“The Inland Sea of Japan was still veiled in darkness when the anchorage at Hashirajima began to awaken. On board the aircraft carrier Akagi, white-clad crewmen, ghostly in the deep twilight on the forecastle, began raising the ship’s anchors. The clatter of the capstan was overlain with the bright sound of spraying water as the foredeck gang played hoses along the dripping anchor chains, washing them clean of the harbor’s mud. All around Akagi, just barely discernible in the gloom, lay dozens of great grey warships, many of them weighing anchor as well. Nautical twilight was at 0437. But the dark waters of the bay, sheltered by the mountainous islands, would remain shrouded in gray until well after sunlight dappled the hilltops. Akagi would sortie around dawn. The date was 27 May 1942.” Shattered Sword (Parshall & Tully) 2005, p.3

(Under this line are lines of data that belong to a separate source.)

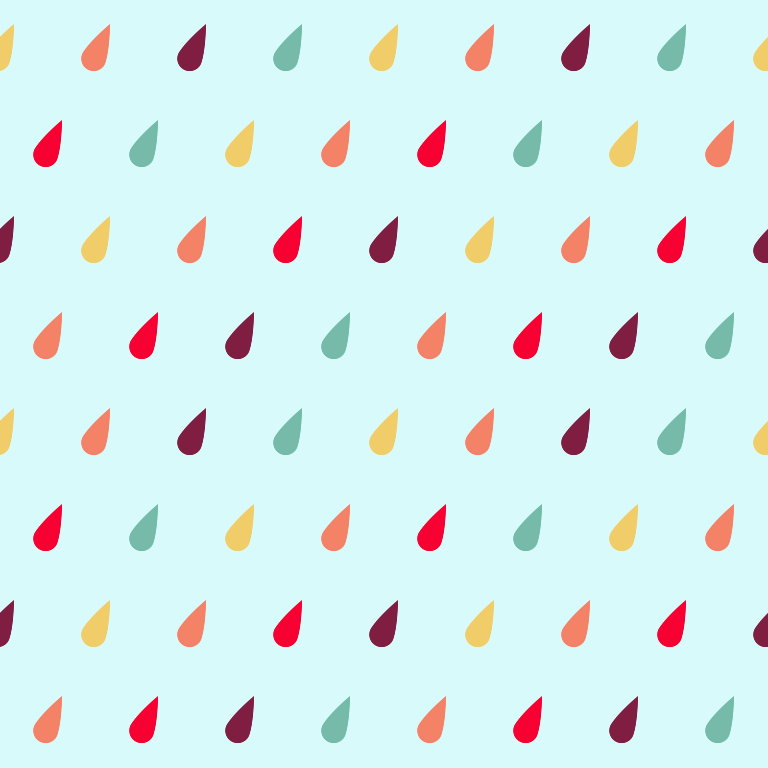
A WebGL 2 fragment shader for this pattern:

```glsl
#version 300 es
precision highp float;

uniform vec2 u_resolution;
out vec4 fragColor;

// Approximate signed distance to a drop with its bulb centred at the origin
float dropDistance(vec2 p) {
    const float radius = 0.13;
    const float neck = 0.40;
    vec2 axis = normalize(vec2(0.426, 0.905));
    float along = dot(p, axis);
    float across = abs(p.x * axis.y - p.y * axis.x);

    // Round bulb below its centre, convex taper to a sharp tip above
    if (along < 0.0) return length(p) - radius;
    float s = along / neck;
    float halfWidth = radius * (1.0 - pow(s, 1.4));
    float slope = radius / neck * 1.4 * pow(s, 0.4);
    return (across - halfWidth) / sqrt(1.0 + slope * slope);
}

vec3 dropColor(ivec2 cell) {
    const vec3 palette[5] = vec3[5](
        vec3(0.955, 0.510, 0.400),  // coral
        vec3(0.500, 0.118, 0.260),  // plum
        vec3(0.943, 0.803, 0.412),  // yellow
        vec3(0.463, 0.729, 0.663),  // sage
        vec3(0.970, 0.000, 0.196)   // red
    );
    // Colour order of a 4 by 4 block, bottom row first
    const int order[16] = int[16](
        0, 4, 1, 3,
        1, 2, 0, 4,
        4, 3, 2, 0,
        2, 0, 1, 3
    );
    ivec2 block = cell & 3;
    return palette[order[block.y * 4 + block.x]];
}

void main() {
    // Eight by eight cells, odd rows moved by half a cell
    vec2 grid = gl_FragCoord.xy / u_resolution * 8.0;
    float row = floor(grid.y);
    grid.x += 0.5 * mod(row, 2.0);

    vec2 local = fract(grid) - vec2(0.476, 0.389);
    float edge = 4.0 / min(u_resolution.x, u_resolution.y);
    float coverage = 1.0 - smoothstep(-edge, edge, dropDistance(local));

    vec3 background = vec3(0.847, 0.980, 0.985);
    vec3 color = mix(background, dropColor(ivec2(floor(grid))), coverage);
    fragColor = vec4(color, 1.0);
}
```
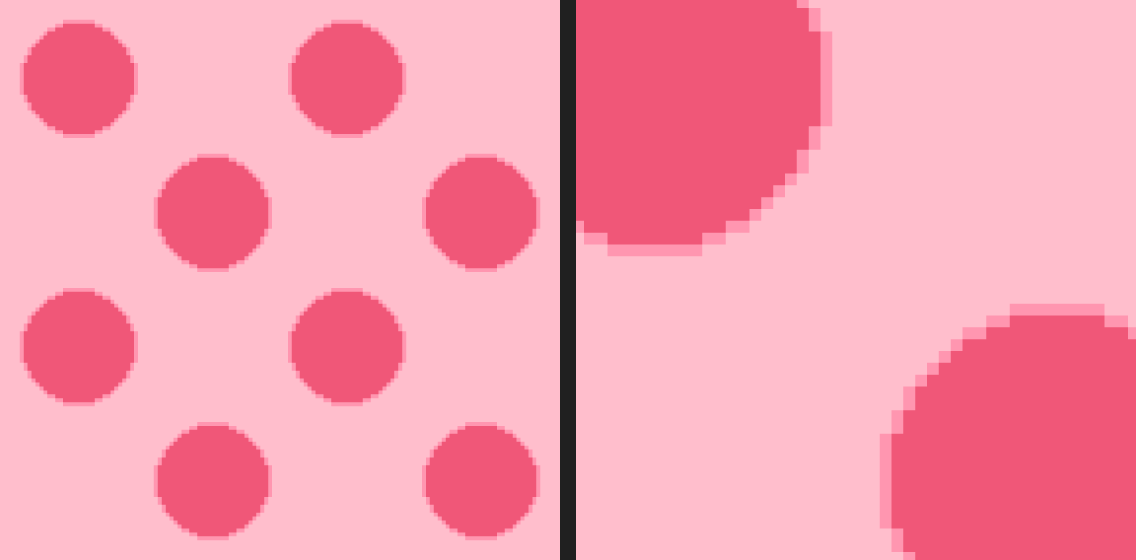
Left, the full canvas; right, a detail of the centre.
This pattern is drawn by a WebGL 2 fragment shader. Its source:

```glsl
#version 300 es
precision highp float;
// Staggered rose polka dots on pale pink, drawn in blocky cells with a light rim.

uniform vec2 u_resolution;
out vec4 fragColor;

// Colour at a point given in blocks; the canvas is 142 blocks wide.
vec3 dotPattern(vec2 point) {
    vec3 background = vec3(1.00, 0.745, 0.80);
    vec3 rim = vec3(1.00, 0.59, 0.69);
    vec3 rose = vec3(0.94, 0.34, 0.47);

    // Snap to block centres, then find the nearest of 4 x 4 places.
    vec2 block = floor(point) + 0.5;
    vec2 place = clamp(floor((block - 3.0) / 34.0), 0.0, 3.0);

    // Dots fill every other place.
    if (mod(place.x + place.y, 2.0) < 0.5) return background;

    // The rim is every outside block that shares a side with the disc.
    vec2 p = abs(block - (place * 34.0 + 20.0));
    float neighbour = min(length(p - vec2(1.0, 0.0)), length(p - vec2(0.0, 1.0)));
    if (length(p) < 14.0) return rose;
    return neighbour < 14.0 ? rim : background;
}

void main() {
    // Average 4 x 4 samples to smooth the block edges.
    vec3 color = vec3(0.0);
    for (int y = 0; y < 4; y++) {
        for (int x = 0; x < 4; x++) {
            vec2 offset = (vec2(x, y) + 0.5) / 4.0 - 0.5;
            color += dotPattern((gl_FragCoord.xy + offset) / u_resolution * 142.0);
        }
    }
    fragColor = vec4(color / 16.0, 1.0);
}
```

JAPAN – Citing Japanese victories in the Coral Sea and other battles, Radio Tokyo the previous day announces that “America and Britain… have now been exterminated. The British and American fleets cannot appear on the oceans.”

On board the new battleship, Yamato, a final round of planning and wargaming had wrapped on the 25th, uncovering some potentially fatal flaws with Yamamoto’s plan – namely that there was a gap in the air search pattern south of the Hawaii/Midway axis which would prevent detection of American forces if they sortied to that area. Other officers were concerned that Nagumo’s forces were too far removed from the main body should additional support be required. However, Nagumo and his staff assured Yamamoto that they would be able to handle any such contingency, but another problem had arisen – namely that elements of Kido Butai would not be ready to sail on the established date.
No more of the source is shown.